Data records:
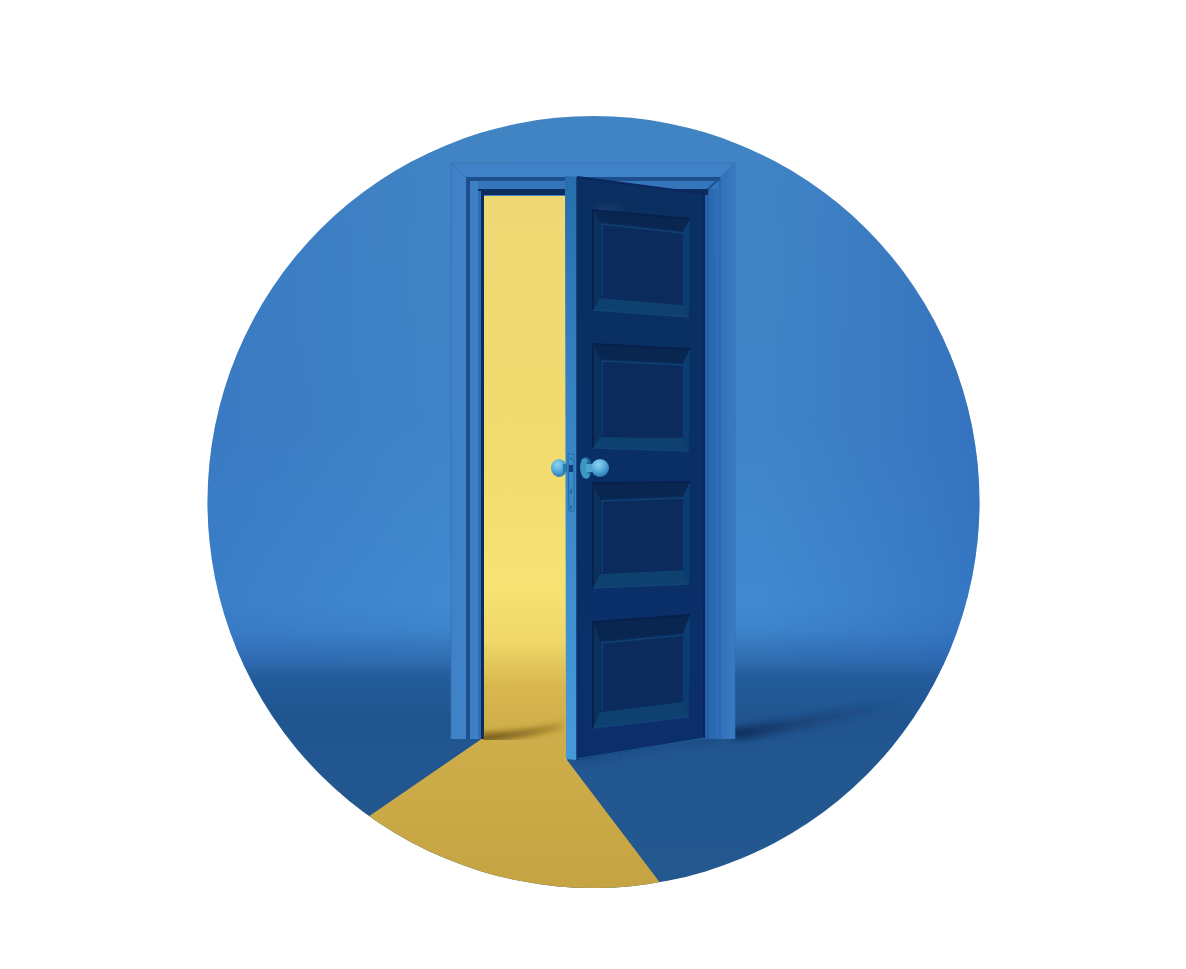
<!DOCTYPE html>
<html lang="en">
<head>
<meta charset="utf-8">
<title>Open door</title>
<style>
:root {
  --page: #ffffff;
  --wall: #3f84c6;
  --wall-low: #408ccf;
  --floor: #21568f;
  --trim: #3f82c8;
  --trim-dark: #1c4f8c;
  --jamb: #0b2c5c;
  --edge: #3c8ccb;
  --door: #092e60;
  --panel: #0a2b5c;
  --bevel-top: #08264f;
  --bevel-left: #0b315f;
  --bevel-right: #0c3d72;
  --bevel-bottom: #0f4170;
  --light: #f0da70;
  --beam: #cba946;
  --knob: #5fb4dc;
}
html, body { margin: 0; background: var(--page); overflow: hidden; }
svg { display: block; width: 1186px; height: 969px; }
.trim { fill: var(--trim); }
.trim-dark { fill: var(--trim-dark); }
.jamb { fill: var(--jamb); }
.edge { fill: url(#edge-shade); }
.panel { fill: var(--panel); }
.top { fill: var(--bevel-top); }
.left { fill: var(--bevel-left); }
.right { fill: var(--bevel-right); }
.bottom { fill: var(--bevel-bottom); }
.glint { fill: none; stroke: #13487b; stroke-width: 1.5; opacity: .75; }
.crease { fill: none; stroke: #071f49; stroke-width: 2; opacity: .8; }
</style>
</head>
<body>
<svg viewBox="0 0 1186 969" role="img" aria-label="A blue door standing ajar in a blue room, with yellow light spilling across the floor">
  <defs>
    <clipPath id="disc"><circle cx="593.5" cy="502" r="386"/></clipPath>
    <clipPath id="opening"><rect x="483" y="195" width="84" height="545"/></clipPath>
    <linearGradient id="room" gradientUnits="userSpaceOnUse" x1="0" y1="116" x2="0" y2="888">
      <stop offset="0" stop-color="#4084c4"/>
      <stop offset=".4" stop-color="#3f83c7"/>
      <stop offset=".63" stop-color="#408ad0"/>
      <stop offset=".665" stop-color="#3d84cb"/>
      <stop offset=".7" stop-color="#316fb3"/>
      <stop offset=".728" stop-color="#235b9b"/>
      <stop offset=".78" stop-color="#215590"/>
      <stop offset="1" stop-color="#24588f"/>
    </linearGradient>
    <linearGradient id="side-shade" gradientUnits="userSpaceOnUse" x1="207" y1="0" x2="980" y2="0">
      <stop offset="0" stop-color="#2f68ba" stop-opacity=".35"/>
      <stop offset=".3" stop-color="#2f68ba" stop-opacity="0"/>
      <stop offset=".72" stop-color="#2f68ba" stop-opacity="0"/>
      <stop offset="1" stop-color="#2a62b4" stop-opacity=".5"/>
    </linearGradient>
    <linearGradient id="glow" gradientUnits="userSpaceOnUse" x1="0" y1="195" x2="0" y2="740">
      <stop offset="0" stop-color="#eed873"/>
      <stop offset=".5" stop-color="#f2dc6f"/>
      <stop offset=".72" stop-color="#f7e274"/>
      <stop offset=".82" stop-color="#efd768"/>
      <stop offset=".9" stop-color="#d8b74f"/>
      <stop offset="1" stop-color="#cdac49"/>
    </linearGradient>
    <linearGradient id="beam-shade" gradientUnits="userSpaceOnUse" x1="0" y1="738" x2="0" y2="888">
      <stop offset="0" stop-color="#ceae4a"/>
      <stop offset="1" stop-color="#c5a342"/>
    </linearGradient>
    <linearGradient id="edge-shade" x1="0" y1="0" x2="0" y2="1">
      <stop offset="0" stop-color="#276eae"/>
      <stop offset=".35" stop-color="#3581c2"/>
      <stop offset="1" stop-color="#459bd8"/>
    </linearGradient>
    <linearGradient id="door-shade" x1="0" y1="0" x2="0" y2="1">
      <stop offset="0" stop-color="#0a2f60"/>
      <stop offset=".55" stop-color="#092f66"/>
      <stop offset="1" stop-color="#0c2f6c"/>
    </linearGradient>
    <linearGradient id="post-shade" x1="0" y1="0" x2="1" y2="0">
      <stop offset="0" stop-color="#2560a8"/>
      <stop offset=".5" stop-color="#2f70b8"/>
      <stop offset="1" stop-color="#3a7cc4"/>
    </linearGradient>
    <radialGradient id="knob-shade" cx=".4" cy=".3" r=".75">
      <stop offset="0" stop-color="#8fd3ef"/>
      <stop offset=".5" stop-color="#57aedb"/>
      <stop offset="1" stop-color="#2473a8"/>
    </radialGradient>
    <linearGradient id="cast-fade" gradientUnits="userSpaceOnUse" x1="735" y1="0" x2="900" y2="0">
      <stop offset="0" stop-color="#0b2b56" stop-opacity=".95"/>
      <stop offset=".4" stop-color="#12386a" stop-opacity=".55"/>
      <stop offset="1" stop-color="#12386a" stop-opacity=".15"/>
    </linearGradient>
    <filter id="soft" x="-20%" y="-60%" width="140%" height="220%"><feGaussianBlur stdDeviation="3"/></filter>
  </defs>

  <g id="scene" clip-path="url(#disc)">
    <g id="room-surfaces">
      <rect x="200" y="110" width="790" height="785" fill="url(#room)"/>
      <rect x="200" y="110" width="790" height="555" fill="url(#side-shade)"/>
    </g>

    <g id="cast-shadows">
      <path d="M730 739H746Q835 726 905 700Q820 713 730 729Z" fill="url(#cast-fade)" filter="url(#soft)"/>
      <path d="M572 760L705 738L722 741Q650 746 590 762Z" fill="#143e75" opacity=".7" filter="url(#soft)"/>
    </g>

    <polygon id="light-beam" points="483,738 567,738 567,760 664,888 600,900 330,843" fill="url(#beam-shade)"/>

    <g id="door-frame">
      <polygon class="trim" points="451,163 735,163 720,178 467,178"/>
      <polygon class="trim" points="451,163 467,178 467,739 451,739"/>
      <polygon points="735,163 735,739 703,739 703,192 720,178" fill="url(#post-shade)"/>
      <path d="M451 739V163H735V739" fill="none" stroke="#3270b0" opacity=".7"/>
      <path d="M451 163L467 178M735 163L720 178" stroke="#2f6dad" opacity=".8"/>
      <rect class="trim-dark" x="466" y="177" width="254" height="4"/>
      <rect class="trim-dark" x="466" y="177" width="4" height="562"/>
      <rect x="470" y="181" width="249" height="8" fill="#3575b9"/>
      <rect x="470" y="181" width="8" height="558" fill="#3d80c6"/>
      <path d="M720 178V739" stroke="#2a62ad" stroke-width="2" opacity=".6"/>
      <path d="M708 190V739" stroke="#2358a0" stroke-width="2" opacity=".5"/>
      <path d="M707 190L720 178" stroke="#1f529a" stroke-width="2"/>
      <rect class="jamb" x="478" y="189" width="230" height="6"/>
      <rect x="478" y="191" width="3" height="548" fill="#2f6eb0"/>
      <rect class="jamb" x="481" y="193" width="3" height="546"/>
    </g>

    <g id="doorway" clip-path="url(#opening)">
      <rect x="484" y="196" width="84" height="544" fill="url(#glow)"/>
      <path d="M480 740V734Q530 732 566 724Q550 733 480 743Z" fill="#5d4510" opacity=".85" filter="url(#soft)"/>
    </g>

    <g id="door">
      <polygon points="577,177 704,194 704,738 577,760" fill="url(#door-shade)"/>
      <path d="M577 177L704 194V738" fill="none" stroke="#0b2560" stroke-width="2"/>
      <path d="M577 759L704 738" stroke="#1d5a92"/>
      <polygon class="edge" points="565,176 577,177 577,760 566,759"/>
      <path d="M577 177V760" stroke="#0c3567" stroke-width="1.5"/>
      <ellipse cx="608" cy="210" rx="15" ry="4" fill="#33557f" opacity=".35" filter="url(#soft)"/>

      <g id="panel-1">
        <polygon class="top" points="593,210 690,219 683,231 600,222"/>
        <polygon class="left" points="593,210 600,222 600,298 593,310"/>
        <polygon class="right" points="690,219 689,317 683,305 683,231"/>
        <polygon class="bottom" points="593,310 600,298 683,305 689,317"/>
        <polygon class="panel" points="600,222 683,231 683,305 600,298"/>
        <path class="crease" d="M593 310V210L690 219"/>
        <path class="glint" d="M602 296V224L683 233M593 310L689 317"/>
      </g>
      <g id="panel-2">
        <polygon class="top" points="593,344 690,349 683,363 600,359"/>
        <polygon class="left" points="593,344 600,359 600,437 593,448"/>
        <polygon class="right" points="690,349 689,451 683,438 683,363"/>
        <polygon class="bottom" points="593,448 600,437 683,438 689,451"/>
        <polygon class="panel" points="600,359 683,363 683,438 600,437"/>
        <path class="crease" d="M593 448V344L690 349"/>
        <path class="glint" d="M602 435V361L683 365M593 448L689 451"/>
      </g>
      <g id="panel-3">
        <polygon class="top" points="593,483 690,482 683,496 600,499"/>
        <polygon class="left" points="593,483 600,499 600,574 593,588"/>
        <polygon class="right" points="690,482 689,584 683,570 683,496"/>
        <polygon class="bottom" points="593,588 600,574 683,570 689,584"/>
        <polygon class="panel" points="600,499 683,496 683,570 600,574"/>
        <path class="crease" d="M593 588V483L690 482"/>
        <path class="glint" d="M602 572V501L683 498M593 588L689 584"/>
      </g>
      <g id="panel-4">
        <polygon class="top" points="593,622 690,615 683,633 600,641"/>
        <polygon class="left" points="593,622 600,641 600,712 593,728"/>
        <polygon class="right" points="690,615 689,717 683,702 683,633"/>
        <polygon class="bottom" points="593,728 600,712 683,702 689,717"/>
        <polygon class="panel" points="600,641 683,633 683,702 600,712"/>
        <path class="crease" d="M593 728V622L690 615"/>
        <path class="glint" d="M602 710V643L683 635M593 728L689 717"/>
      </g>

      <g id="lock">
        <path d="M568 454H574V511H569Z" fill="#3a8cc8" stroke="#2468a4"/>
        <rect x="569" y="465" width="4" height="7" fill="#123f75"/>
        <path d="M571 457V460M571 489V494M571 505V509" stroke="#205f9b" stroke-width="1.5"/>
      </g>
      <g id="knobs">
        <ellipse cx="559" cy="468" rx="8" ry="9" fill="url(#knob-shade)"/>
        <rect x="563" y="464" width="4" height="8" fill="#2b79ad"/>
        <ellipse cx="586" cy="468" rx="6" ry="11" fill="#1d6797"/>
        <path d="M582 459Q578 468 583 477Q588 481 590 475Q583 470 588 460Q585 457 582 459Z" fill="#3d95c4"/>
        <rect x="586" y="464" width="10" height="8" fill="#4fa5d0"/>
        <circle cx="600" cy="468" r="9" fill="url(#knob-shade)"/>
      </g>
    </g>
  </g>
</svg>
</body>
</html>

WHAT YOU ARE ASKED TO DO
Copy out the lines above with "left" in them.

RESULT FOR THIS EXERCISE
  --bevel-left: #0b315f;
.left { fill: var(--bevel-left); }
        <polygon class="left" points="593,210 600,222 600,298 593,310"/>
        <polygon class="left" points="593,344 600,359 600,437 593,448"/>
        <polygon class="left" points="593,483 600,499 600,574 593,588"/>
        <polygon class="left" points="593,622 600,641 600,712 593,728"/>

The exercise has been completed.